━━━━━ Information given ━━━━━
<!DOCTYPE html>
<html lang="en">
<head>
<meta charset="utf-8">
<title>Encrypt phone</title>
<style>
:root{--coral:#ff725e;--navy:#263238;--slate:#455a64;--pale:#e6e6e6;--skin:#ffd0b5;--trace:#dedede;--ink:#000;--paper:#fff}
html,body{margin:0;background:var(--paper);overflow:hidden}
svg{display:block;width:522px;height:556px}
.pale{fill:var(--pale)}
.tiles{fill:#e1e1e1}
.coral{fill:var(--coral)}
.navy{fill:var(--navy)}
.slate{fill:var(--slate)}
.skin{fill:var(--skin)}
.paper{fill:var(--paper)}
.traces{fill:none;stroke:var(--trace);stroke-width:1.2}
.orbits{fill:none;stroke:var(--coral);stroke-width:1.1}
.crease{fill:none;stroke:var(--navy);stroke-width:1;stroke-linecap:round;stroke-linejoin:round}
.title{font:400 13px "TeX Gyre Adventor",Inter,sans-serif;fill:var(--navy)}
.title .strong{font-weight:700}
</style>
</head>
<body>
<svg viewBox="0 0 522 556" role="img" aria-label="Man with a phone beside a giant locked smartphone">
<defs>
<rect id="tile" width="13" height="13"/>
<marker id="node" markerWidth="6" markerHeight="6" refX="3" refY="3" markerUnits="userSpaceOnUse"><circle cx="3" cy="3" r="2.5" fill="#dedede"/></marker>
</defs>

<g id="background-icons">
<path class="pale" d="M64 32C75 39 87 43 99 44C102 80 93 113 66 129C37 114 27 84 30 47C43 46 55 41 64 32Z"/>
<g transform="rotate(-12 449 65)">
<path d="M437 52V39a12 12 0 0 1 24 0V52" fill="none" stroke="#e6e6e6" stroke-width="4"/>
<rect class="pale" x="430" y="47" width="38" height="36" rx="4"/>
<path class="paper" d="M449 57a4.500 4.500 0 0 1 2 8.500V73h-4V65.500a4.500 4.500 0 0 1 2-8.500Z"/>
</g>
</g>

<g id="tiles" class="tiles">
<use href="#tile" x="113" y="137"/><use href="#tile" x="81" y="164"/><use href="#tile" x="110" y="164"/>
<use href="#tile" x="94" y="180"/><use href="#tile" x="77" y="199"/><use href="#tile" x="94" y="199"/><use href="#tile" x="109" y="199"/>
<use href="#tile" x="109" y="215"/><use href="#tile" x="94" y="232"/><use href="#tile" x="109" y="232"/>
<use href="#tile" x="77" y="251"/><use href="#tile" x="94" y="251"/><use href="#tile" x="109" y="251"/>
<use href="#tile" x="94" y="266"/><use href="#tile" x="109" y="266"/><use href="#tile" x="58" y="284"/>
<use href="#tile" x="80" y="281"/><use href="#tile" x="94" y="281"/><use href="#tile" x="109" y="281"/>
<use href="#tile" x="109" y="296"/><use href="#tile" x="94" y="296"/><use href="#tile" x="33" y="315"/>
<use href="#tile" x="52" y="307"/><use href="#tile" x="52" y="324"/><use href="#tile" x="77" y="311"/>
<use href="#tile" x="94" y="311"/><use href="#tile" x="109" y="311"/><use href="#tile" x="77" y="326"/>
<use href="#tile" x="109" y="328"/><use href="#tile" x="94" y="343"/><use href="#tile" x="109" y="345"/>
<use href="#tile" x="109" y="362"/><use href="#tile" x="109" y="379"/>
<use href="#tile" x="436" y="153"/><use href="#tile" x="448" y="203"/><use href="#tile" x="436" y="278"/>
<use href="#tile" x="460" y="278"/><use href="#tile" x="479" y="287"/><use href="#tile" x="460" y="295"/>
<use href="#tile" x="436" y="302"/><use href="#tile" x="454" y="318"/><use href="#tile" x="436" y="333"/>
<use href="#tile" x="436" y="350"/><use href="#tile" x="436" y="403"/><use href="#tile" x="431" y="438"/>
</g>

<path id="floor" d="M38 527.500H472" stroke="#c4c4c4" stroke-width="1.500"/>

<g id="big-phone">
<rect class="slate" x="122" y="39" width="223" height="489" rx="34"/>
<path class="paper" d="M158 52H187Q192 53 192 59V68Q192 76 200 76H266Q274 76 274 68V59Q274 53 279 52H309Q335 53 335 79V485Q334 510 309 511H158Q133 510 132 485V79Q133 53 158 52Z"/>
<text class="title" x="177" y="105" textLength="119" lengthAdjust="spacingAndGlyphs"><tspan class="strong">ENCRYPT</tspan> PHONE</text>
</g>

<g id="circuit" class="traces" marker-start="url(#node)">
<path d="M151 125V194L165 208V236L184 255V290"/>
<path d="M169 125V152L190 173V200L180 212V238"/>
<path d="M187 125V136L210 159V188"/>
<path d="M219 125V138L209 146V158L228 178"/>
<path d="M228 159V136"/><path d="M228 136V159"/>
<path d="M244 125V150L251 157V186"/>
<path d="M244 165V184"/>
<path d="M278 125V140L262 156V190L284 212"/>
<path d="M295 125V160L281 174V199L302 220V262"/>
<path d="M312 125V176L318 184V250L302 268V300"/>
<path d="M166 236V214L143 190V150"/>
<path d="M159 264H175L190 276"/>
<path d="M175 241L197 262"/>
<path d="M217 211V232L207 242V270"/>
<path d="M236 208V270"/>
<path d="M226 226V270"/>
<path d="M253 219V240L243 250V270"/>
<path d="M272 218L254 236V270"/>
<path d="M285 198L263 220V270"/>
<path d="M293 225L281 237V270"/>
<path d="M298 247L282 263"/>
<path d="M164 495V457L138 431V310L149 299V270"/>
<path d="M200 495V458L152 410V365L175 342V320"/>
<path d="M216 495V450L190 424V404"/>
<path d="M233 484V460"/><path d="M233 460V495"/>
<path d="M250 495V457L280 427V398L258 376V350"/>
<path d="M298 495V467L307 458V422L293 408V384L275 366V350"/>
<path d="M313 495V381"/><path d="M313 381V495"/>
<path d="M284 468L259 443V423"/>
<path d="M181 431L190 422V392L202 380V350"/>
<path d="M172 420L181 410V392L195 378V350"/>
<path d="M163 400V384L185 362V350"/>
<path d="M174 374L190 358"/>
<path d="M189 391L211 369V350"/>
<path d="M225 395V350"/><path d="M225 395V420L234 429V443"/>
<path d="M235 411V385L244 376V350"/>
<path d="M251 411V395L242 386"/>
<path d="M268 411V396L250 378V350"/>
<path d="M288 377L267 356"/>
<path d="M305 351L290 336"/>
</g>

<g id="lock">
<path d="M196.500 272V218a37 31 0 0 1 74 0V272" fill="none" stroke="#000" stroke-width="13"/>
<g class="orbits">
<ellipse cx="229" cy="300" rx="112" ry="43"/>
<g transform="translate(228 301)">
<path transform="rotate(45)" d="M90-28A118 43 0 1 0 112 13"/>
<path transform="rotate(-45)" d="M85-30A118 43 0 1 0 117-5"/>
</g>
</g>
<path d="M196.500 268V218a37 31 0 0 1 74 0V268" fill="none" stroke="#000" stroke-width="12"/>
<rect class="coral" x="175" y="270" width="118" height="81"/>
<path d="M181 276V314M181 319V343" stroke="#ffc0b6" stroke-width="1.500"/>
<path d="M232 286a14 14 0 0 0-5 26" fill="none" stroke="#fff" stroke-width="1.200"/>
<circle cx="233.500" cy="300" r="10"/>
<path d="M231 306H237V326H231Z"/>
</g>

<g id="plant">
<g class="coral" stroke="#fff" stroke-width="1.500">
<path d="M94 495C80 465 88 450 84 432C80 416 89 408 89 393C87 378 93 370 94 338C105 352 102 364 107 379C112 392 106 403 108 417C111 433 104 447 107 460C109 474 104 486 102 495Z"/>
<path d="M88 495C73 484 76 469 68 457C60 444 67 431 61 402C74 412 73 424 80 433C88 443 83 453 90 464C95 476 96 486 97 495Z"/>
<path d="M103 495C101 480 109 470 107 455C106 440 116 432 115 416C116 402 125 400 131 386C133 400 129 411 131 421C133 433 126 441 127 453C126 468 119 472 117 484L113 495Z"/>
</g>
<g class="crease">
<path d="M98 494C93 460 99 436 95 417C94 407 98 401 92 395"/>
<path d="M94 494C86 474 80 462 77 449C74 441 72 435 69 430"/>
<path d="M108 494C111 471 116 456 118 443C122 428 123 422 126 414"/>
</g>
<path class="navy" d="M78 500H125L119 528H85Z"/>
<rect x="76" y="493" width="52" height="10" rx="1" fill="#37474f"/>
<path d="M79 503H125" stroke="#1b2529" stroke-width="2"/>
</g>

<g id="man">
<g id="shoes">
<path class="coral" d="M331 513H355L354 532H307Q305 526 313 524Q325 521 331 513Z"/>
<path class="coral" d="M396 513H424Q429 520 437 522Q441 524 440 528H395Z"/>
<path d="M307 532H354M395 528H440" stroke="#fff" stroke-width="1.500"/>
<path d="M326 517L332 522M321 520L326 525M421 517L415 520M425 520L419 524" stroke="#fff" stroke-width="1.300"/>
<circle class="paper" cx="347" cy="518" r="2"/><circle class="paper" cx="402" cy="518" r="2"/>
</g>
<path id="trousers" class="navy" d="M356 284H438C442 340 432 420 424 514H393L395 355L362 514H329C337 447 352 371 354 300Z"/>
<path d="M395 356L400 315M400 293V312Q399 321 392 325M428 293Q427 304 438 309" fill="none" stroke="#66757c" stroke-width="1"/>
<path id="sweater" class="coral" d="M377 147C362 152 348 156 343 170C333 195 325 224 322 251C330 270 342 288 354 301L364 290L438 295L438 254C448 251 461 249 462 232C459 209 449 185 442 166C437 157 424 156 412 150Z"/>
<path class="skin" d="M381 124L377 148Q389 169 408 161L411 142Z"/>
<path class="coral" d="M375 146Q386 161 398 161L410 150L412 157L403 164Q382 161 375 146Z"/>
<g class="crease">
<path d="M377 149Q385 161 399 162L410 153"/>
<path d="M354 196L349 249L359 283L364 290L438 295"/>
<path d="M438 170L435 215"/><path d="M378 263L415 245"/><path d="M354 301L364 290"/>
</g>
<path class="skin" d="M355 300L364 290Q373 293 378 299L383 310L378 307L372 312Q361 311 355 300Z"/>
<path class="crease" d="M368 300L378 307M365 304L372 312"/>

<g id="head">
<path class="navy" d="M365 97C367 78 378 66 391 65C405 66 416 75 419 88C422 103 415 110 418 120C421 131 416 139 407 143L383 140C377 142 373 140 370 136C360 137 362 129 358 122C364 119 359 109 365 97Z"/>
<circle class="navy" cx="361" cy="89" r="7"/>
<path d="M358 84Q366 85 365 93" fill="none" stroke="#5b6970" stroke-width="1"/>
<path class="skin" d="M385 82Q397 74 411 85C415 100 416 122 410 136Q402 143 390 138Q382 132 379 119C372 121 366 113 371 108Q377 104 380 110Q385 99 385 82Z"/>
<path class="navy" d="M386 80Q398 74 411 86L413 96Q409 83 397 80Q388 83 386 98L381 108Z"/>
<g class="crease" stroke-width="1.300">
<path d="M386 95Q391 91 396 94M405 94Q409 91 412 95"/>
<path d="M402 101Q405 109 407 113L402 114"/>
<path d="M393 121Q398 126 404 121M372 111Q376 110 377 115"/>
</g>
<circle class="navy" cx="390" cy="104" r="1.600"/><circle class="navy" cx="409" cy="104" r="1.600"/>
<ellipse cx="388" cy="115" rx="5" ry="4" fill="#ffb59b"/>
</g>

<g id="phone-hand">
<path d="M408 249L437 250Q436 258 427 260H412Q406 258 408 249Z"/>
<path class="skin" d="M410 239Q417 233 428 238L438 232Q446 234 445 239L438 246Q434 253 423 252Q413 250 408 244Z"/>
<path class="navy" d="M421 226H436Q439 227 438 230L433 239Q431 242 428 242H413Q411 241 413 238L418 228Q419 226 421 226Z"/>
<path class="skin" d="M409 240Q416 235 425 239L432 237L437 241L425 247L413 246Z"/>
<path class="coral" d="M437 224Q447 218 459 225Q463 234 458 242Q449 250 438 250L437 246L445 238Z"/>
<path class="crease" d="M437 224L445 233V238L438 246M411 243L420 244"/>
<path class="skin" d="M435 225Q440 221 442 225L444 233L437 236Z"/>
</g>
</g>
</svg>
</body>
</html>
━━━━━
What to do: Produce a verbatim copy of the lines from the one holding "82Q397 74 411" to the final line of the data, and nothing more.

Completed task:
<path class="skin" d="M385 82Q397 74 411 85C415 100 416 122 410 136Q402 143 390 138Q382 132 379 119C372 121 366 113 371 108Q377 104 380 110Q385 99 385 82Z"/>
<path class="navy" d="M386 80Q398 74 411 86L413 96Q409 83 397 80Q388 83 386 98L381 108Z"/>
<g class="crease" stroke-width="1.300">
<path d="M386 95Q391 91 396 94M405 94Q409 91 412 95"/>
<path d="M402 101Q405 109 407 113L402 114"/>
<path d="M393 121Q398 126 404 121M372 111Q376 110 377 115"/>
</g>
<circle class="navy" cx="390" cy="104" r="1.600"/><circle class="navy" cx="409" cy="104" r="1.600"/>
<ellipse cx="388" cy="115" rx="5" ry="4" fill="#ffb59b"/>
</g>

<g id="phone-hand">
<path d="M408 249L437 250Q436 258 427 260H412Q406 258 408 249Z"/>
<path class="skin" d="M410 239Q417 233 428 238L438 232Q446 234 445 239L438 246Q434 253 423 252Q413 250 408 244Z"/>
<path class="navy" d="M421 226H436Q439 227 438 230L433 239Q431 242 428 242H413Q411 241 413 238L418 228Q419 226 421 226Z"/>
<path class="skin" d="M409 240Q416 235 425 239L432 237L437 241L425 247L413 246Z"/>
<path class="coral" d="M437 224Q447 218 459 225Q463 234 458 242Q449 250 438 250L437 246L445 238Z"/>
<path class="crease" d="M437 224L445 233V238L438 246M411 243L420 244"/>
<path class="skin" d="M435 225Q440 221 442 225L444 233L437 236Z"/>
</g>
</g>
</svg>
</body>
</html>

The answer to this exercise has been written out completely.